What is required:
The answer must consist of every line below that contains the word "wisp".

Record excerpts:
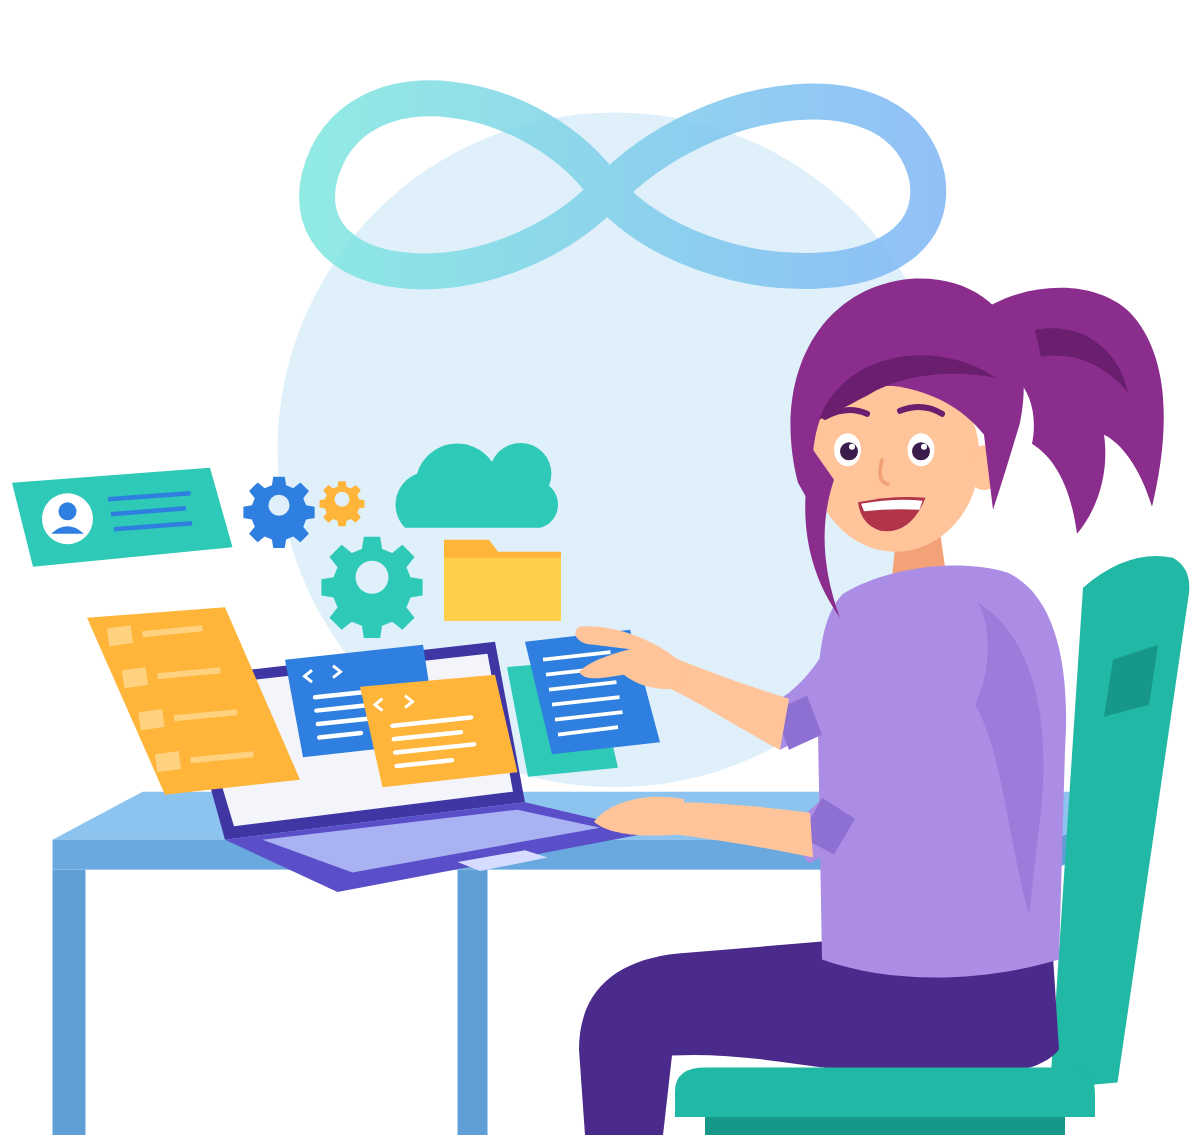
<!DOCTYPE html>
<html lang="en">
<head>
<meta charset="utf-8">
<title>Developer at Workstation</title>
<link rel="stylesheet" href="https://fonts.googleapis.com/css2?family=Inter&display=swap">
<style>
:root{
  --bg:#ffffff;
  --halo:#dff0fb;
  --loop-a:#7ee6df;
  --loop-b:#7fb6f5;
  --desk-top:#8cc4ef;
  --desk-side:#6aa9df;
  --desk-leg:#5f9fd6;
  --laptop:#5a4fc8;
  --laptop-dark:#3f35a3;
  --keys:#a9b2f2;
  --screen:#f3f5fb;
  --teal:#2ec9b7;
  --blue:#2f7fe0;
  --orange:#ffb43a;
  --orange-light:#ffd27f;
  --yellow:#ffcf4a;
  --line:#ffffff;
  --skin:#ffc49a;
  --skin-shade:#f2a276;
  --hair:#8b2d8c;
  --hair-dark:#6a1f6e;
  --shirt:#ab8de6;
  --shirt-dark:#8e6fd2;
  --pants:#4a2a8a;
  --chair:#22b8a6;
  --chair-dark:#17978a;
  --eye:#3a1d4a;
  --mouth:#b2344a;
}
html,body{margin:0;padding:0;width:1200px;height:1135px;overflow:hidden;background:var(--bg);font-family:'Inter',sans-serif}
.artboard{display:block;width:1200px;height:1135px}
</style>
</head>
<body>
<svg class="artboard" viewBox="0 0 800 757" preserveAspectRatio="none" role="img" aria-label="Developer working at a laptop with floating interface cards">
<defs>
  <linearGradient id="loop-gradient" x1="0" x2="1" y1="0" y2="0">
    <stop offset="0" stop-color="var(--loop-a)"/>
    <stop offset="1" stop-color="var(--loop-b)"/>
  </linearGradient>
  <g id="gear">
    <path d="M-4-20h8l1 6 5 2 5-4 6 6-4 5 2 5 6 1v8l-6 1-2 5 4 5-6 6-5-4-5 2-1 6h-8l-1-6-5-2-5 4-6-6 4-5-2-5-6-1v-8l6-1 2-5-4-5 6-6 5 4 5-2z"/>
  </g>
  <g id="text-lines" stroke="var(--line)" stroke-width="3" stroke-linecap="round">
    <path d="M0 0h40M0 9h34M0 18h40M0 27h28"/>
  </g>
</defs>

<circle class="halo" cx="410" cy="300" r="225" fill="var(--halo)"/>

<path class="infinity-loop" d="M405 128C360 60 235 35 213 118C195 195 330 205 405 128C470 60 600 40 618 118C632 200 470 200 405 128Z" fill="none" stroke="url(#loop-gradient)" stroke-width="24" opacity=".85"/>

<g class="desk">
  <path d="M35 560L95 528H745V545L700 560Z" fill="var(--desk-top)"/>
  <rect x="35" y="560" width="665" height="20" fill="var(--desk-side)"/>
  <path d="M700 560L745 545V565L700 580Z" fill="var(--desk-leg)"/>
  <rect x="35" y="580" width="22" height="177" fill="var(--desk-leg)"/>
  <rect x="305" y="580" width="20" height="177" fill="var(--desk-leg)"/>
</g>

<g class="laptop">
  <path d="M120 452L330 428L350 535L150 560Z" fill="var(--laptop-dark)"/>
  <path d="M128 458L325 436L342 528L156 551Z" fill="var(--screen)"/>
  <path d="M150 560L350 535L435 555L225 595Z" fill="var(--laptop)"/>
  <path d="M175 560L345 540L400 552L235 582Z" fill="var(--keys)"/>
  <path d="M305 575L350 567L365 572L320 581Z" fill="#d6dcff"/>
</g>

<g class="profile-card">
  <path d="M8 322L140 312L155 365L22 378Z" fill="var(--teal)"/>
  <circle cx="45" cy="346" r="17" fill="var(--line)"/>
  <circle cx="45" cy="341" r="6" fill="var(--blue)"/>
  <path d="M34 356Q45 346 56 356Z" fill="var(--blue)"/>
  <path d="M72 333l55-4M74 343l50-4M76 353l52-4" stroke="var(--blue)" stroke-width="3"/>
</g>

<g class="gears">
  <use href="#gear" transform="translate(186 337) scale(.95)" fill="var(--blue)"/>
  <circle cx="186" cy="337" r="7" fill="var(--halo)"/>
  <use href="#gear" transform="translate(228 333) scale(.6)" fill="var(--orange)"/>
  <circle cx="228" cy="333" r="5" fill="var(--halo)"/>
  <use href="#gear" transform="translate(248 385) scale(1.35)" fill="var(--teal)"/>
  <circle cx="248" cy="385" r="11" fill="var(--halo)"/>
</g>

<path class="cloud" d="M270 352a22 22 0 0 1 8-36a28 28 0 0 1 50-8a20 20 0 0 1 38 16a16 16 0 0 1-6 28Z" fill="var(--teal)"/>

<g class="folder">
  <path d="M296 360h30l6 8h42v46h-78Z" fill="var(--orange)"/>
  <path d="M296 372h78v42h-78Z" fill="var(--yellow)"/>
</g>

<g class="task-list">
  <path d="M58 412L150 405L200 520L110 530Z" fill="var(--orange)"/>
  <g fill="var(--orange-light)">
    <rect x="72" y="418" width="16" height="12" transform="rotate(-8 80 424)"/>
    <rect x="82" y="446" width="16" height="12" transform="rotate(-8 90 452)"/>
    <rect x="93" y="474" width="16" height="12" transform="rotate(-8 101 480)"/>
    <rect x="104" y="502" width="16" height="12" transform="rotate(-8 112 508)"/>
  </g>
  <path d="M95 423l40-4M105 451l42-4M116 479l42-4M127 507l42-4" stroke="var(--orange-light)" stroke-width="4"/>
</g>

<g class="code-panel-blue">
  <path d="M190 440L282 430L292 495L202 505Z" fill="var(--blue)"/>
  <path d="M208 447l-5 4 5 4M222 444l5 4-5 4" stroke="var(--line)" stroke-width="2" fill="none"/>
  <use href="#text-lines" transform="translate(210 465) rotate(-6)"/>
</g>

<g class="code-panel-yellow">
  <path d="M240 458L330 450L345 515L255 525Z" fill="var(--orange)"/>
  <path d="M255 466l-5 4 5 4M270 464l5 4-5 4" stroke="var(--line)" stroke-width="2" fill="none"/>
  <use href="#text-lines" transform="translate(262 484) rotate(-6) scale(1.3 1)"/>
</g>

<g class="documents">
  <path d="M338 445L395 440L412 512L352 518Z" fill="var(--teal)"/>
  <path d="M350 428L420 420L440 495L368 503Z" fill="var(--blue)"/>
  <g stroke="var(--line)" stroke-width="2.5">
    <path d="M362 440l45-5M364 450l45-5M366 460l45-5M368 470l45-5M370 480l45-5M372 490l40-5"/>
  </g>
</g>

<g class="chair-back">
  <path d="M722 392Q752 366 782 372Q796 380 792 400L745 722L700 726Z" fill="var(--chair)"/>
  <path d="M742 440L772 430L766 470L736 478Z" fill="var(--chair-dark)"/>
</g>

<g class="developer">
  <path class="ponytail" d="M648 212C680 186 736 184 758 214C782 246 778 296 768 338C760 312 748 296 736 290C740 318 730 342 718 356C714 326 704 306 688 296C694 266 678 242 654 244Z" fill="var(--hair)"/>
  <path d="M690 220C720 214 746 232 752 262C738 244 716 234 694 238Z" fill="var(--hair-dark)"/>
  <path class="legs" d="M548 628C600 640 652 644 702 638L706 700C690 722 620 722 562 714C522 708 482 702 448 704L442 757H390L386 700C386 660 412 640 452 636Z" fill="var(--pants)"/>
  <path class="neck" d="M598 352L626 350L632 392Q612 404 594 392Z" fill="var(--skin-shade)"/>
  <path class="torso" d="M562 396C592 378 640 372 672 382C702 396 714 440 710 500L706 640C652 656 592 656 548 640L545 470C545 432 550 408 562 396Z" fill="var(--shirt)"/>
  <path class="shirt-fold" d="M652 402C690 426 700 480 694 540L686 610C672 560 668 500 650 470C660 450 662 420 652 402Z" fill="var(--shirt-dark)" opacity=".55"/>
  <path class="typing-sleeve" d="M602 478C594 520 582 548 560 564L540 576C528 566 528 550 540 540C560 524 574 500 580 470Z" fill="var(--shirt)"/>
  <path d="M548 532L570 546L556 570L534 558Z" fill="var(--shirt-dark)"/>
  <path class="typing-forearm" d="M540 542C508 538 478 535 450 535L446 556C480 560 514 566 542 572Z" fill="var(--skin)"/>
  <path class="typing-hand" d="M456 533C430 528 406 535 396 548C406 557 432 559 456 556Z" fill="var(--skin)"/>
  <path class="pointing-sleeve" d="M590 408C576 448 560 472 540 490L520 500C508 486 512 470 526 462C546 446 556 424 566 400Z" fill="var(--shirt)"/>
  <path d="M516 474L538 464L548 490L526 500Z" fill="var(--shirt-dark)"/>
  <path class="pointing-forearm" d="M526 466C500 458 472 448 448 438L440 456C470 470 496 488 520 500Z" fill="var(--skin)"/>
  <path class="pointing-hand" d="M452 440C432 424 406 416 386 418C380 423 386 430 396 430L420 433C404 437 392 442 386 448C390 455 402 452 416 450C426 458 442 462 456 458Z" fill="var(--skin)"/>
  <ellipse class="face" cx="597" cy="305" rx="56" ry="63" fill="var(--skin)"/>
  <ellipse class="ear" cx="656" cy="312" rx="11" ry="15" fill="var(--skin)"/>
  <path class="hair" d="M532 322C514 252 546 192 606 186C660 182 692 222 680 282C674 302 668 322 662 340L656 290C640 270 620 262 600 258C580 255 560 262 548 276C540 296 540 320 545 345Z" fill="var(--hair)"/>
  <path class="bangs" d="M546 280C562 236 622 224 664 252C632 246 600 250 578 264C566 270 556 276 546 280Z" fill="var(--hair-dark)"/>
  <path class="loose-strand" d="M542 300C530 346 540 384 560 412C546 374 548 344 556 320Z" fill="var(--hair)"/>
  <path d="M550 278q15-8 28-2M600 274q15-6 28 2" stroke="var(--hair-dark)" stroke-width="4" fill="none" stroke-linecap="round"/>
  <ellipse cx="565" cy="300" rx="9" ry="11" fill="var(--line)"/>
  <ellipse cx="614" cy="300" rx="9" ry="11" fill="var(--line)"/>
  <circle cx="566" cy="301" r="6" fill="var(--eye)"/>
  <circle cx="614" cy="301" r="6" fill="var(--eye)"/>
  <circle cx="568" cy="298" r="2" fill="var(--line)"/>
  <circle cx="616" cy="298" r="2" fill="var(--line)"/>
  <path d="M588 307q-4 14 4 16" stroke="var(--skin-shade)" stroke-width="2.5" fill="none" stroke-linecap="round"/>
  <path class="smile" d="M572 335Q597 330 617 332Q607 357 587 354Q574 350 572 335Z" fill="var(--mouth)"/>
  <path d="M574 336Q597 332 615 334L613 340Q594 339 576 341Z" fill="var(--line)"/>
</g>

<g class="chair-seat">
  <path d="M450 728Q450 712 470 712L715 712Q730 712 730 730V745H450Z" fill="var(--chair)"/>
  <rect x="470" y="745" width="240" height="12" fill="var(--chair-dark)"/>
</g>
</svg>
</body>
</html>
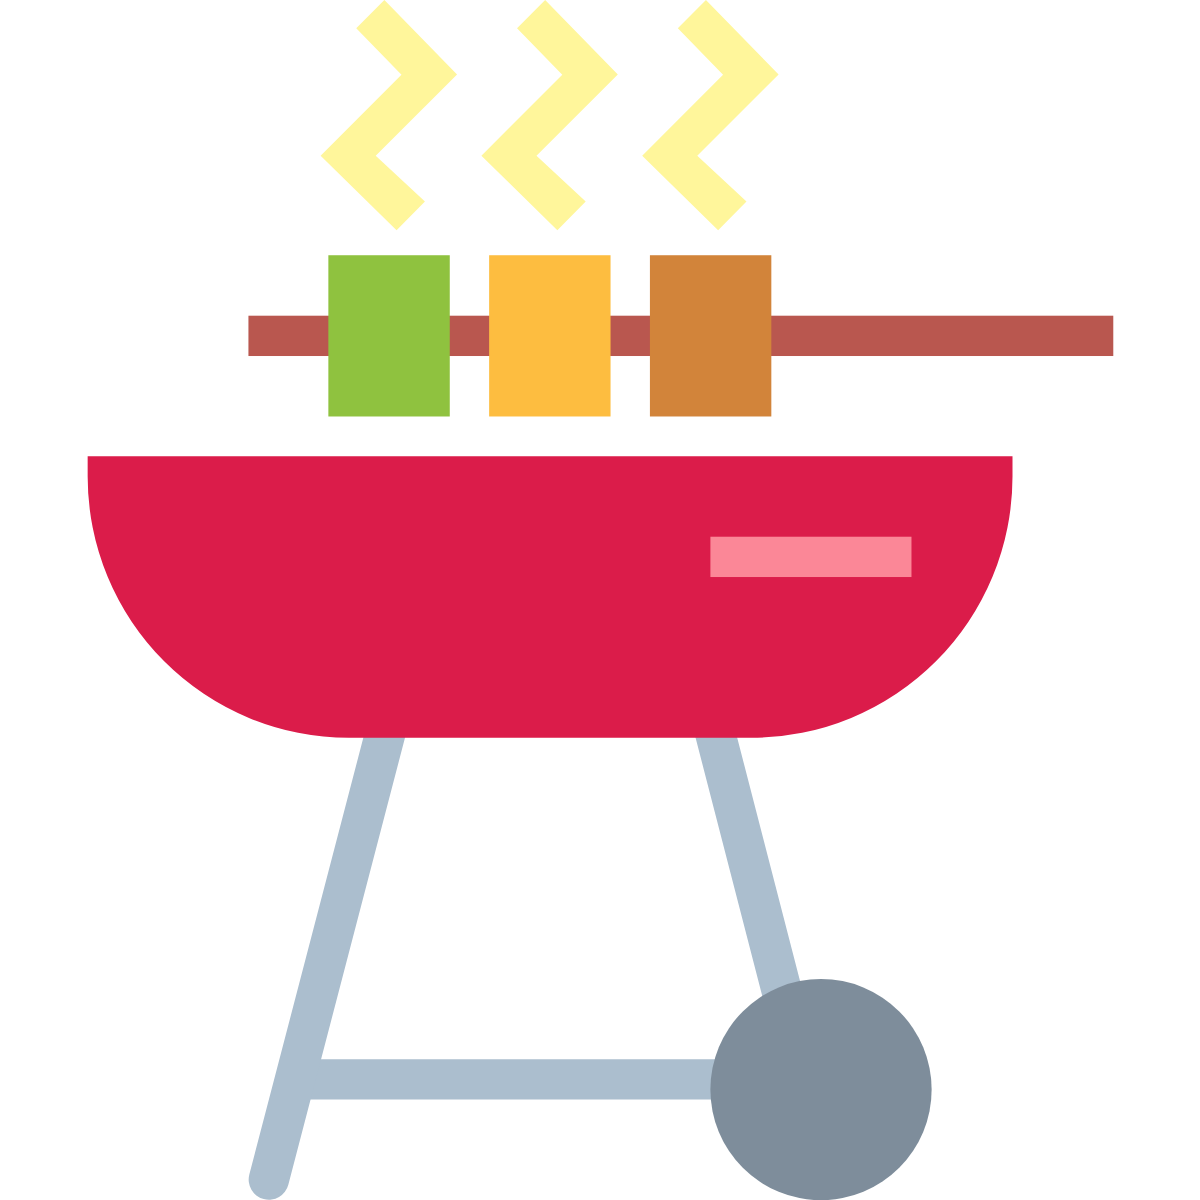
<!DOCTYPE html>
<html lang="en">
<head>
<meta charset="utf-8">
<title>Barbecue grill icon</title>
<style>
  :root {
    --background: #ffffff;
    --steam: #fff69b;
    --skewer: #b9574f;
    --pepper: #8fc23f;
    --corn: #fdbd40;
    --meat: #d2843a;
    --bowl: #db1c4a;
    --handle: #fb8797;
    --frame: #abbece;
    --wheel: #7e8d9b;
  }
  html, body { margin: 0; background: var(--background); overflow: hidden; }
  .grill { display: block; width: 1200px; height: 1200px; }
  .steam { fill: var(--steam); }
  .skewer { fill: var(--skewer); }
  .pepper { fill: var(--pepper); }
  .corn { fill: var(--corn); }
  .meat { fill: var(--meat); }
  .bowl { fill: var(--bowl); }
  .handle { fill: var(--handle); }
  .frame { fill: none; stroke: var(--frame); stroke-width: 17.2; }
  .leg { stroke-linecap: round; }
  .wheel { fill: var(--wheel); }
</style>
</head>
<body>
<svg class="grill" viewBox="0 0 512 512" role="img" aria-label="Barbecue grill with a steaming kebab skewer">
  <defs>
    <path id="steam-wisp" d="M164 0 195 31.8 160.3 66.4 181.3 86 169.2 98.2 136.8 66.4 171.3 31.9 152 12.1Z"/>
    <rect id="kebab-piece" y="108.9" width="51.8" height="68.8"/>
  </defs>

  <g class="steam">
    <use href="#steam-wisp"/>
    <use href="#steam-wisp" x="68.6"/>
    <use href="#steam-wisp" x="137.2"/>
  </g>

  <g>
    <rect class="skewer" x="106" y="134.7" width="369" height="17.2"/>
    <use class="pepper" href="#kebab-piece" x="140.1"/>
    <use class="corn" href="#kebab-piece" x="208.7"/>
    <use class="meat" href="#kebab-piece" x="277.3"/>
  </g>

  <g class="frame">
    <path d="M127 460.5H312"/>
    <path class="leg" d="M166.2 306 114.7 503.3"/>
    <path class="leg" d="M303.4 306 338 440"/>
  </g>
  <circle class="wheel" cx="350.3" cy="464.9" r="47.2"/>

  <path class="bowl" d="M37.4 194.7H432V203.3A111.5 111.5 0 0 1 320.5 314.8H148.9A111.5 111.5 0 0 1 37.4 203.3Z"/>
  <rect class="handle" x="303.1" y="229" width="85.8" height="17.2"/>
</svg>
</body>
</html>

Solution below:
    <path id="steam-wisp" d="M164 0 195 31.8 160.3 66.4 181.3 86 169.2 98.2 136.8 66.4 171.3 31.9 152 12.1Z"/>
    <use href="#steam-wisp"/>
    <use href="#steam-wisp" x="68.6"/>
    <use href="#steam-wisp" x="137.2"/>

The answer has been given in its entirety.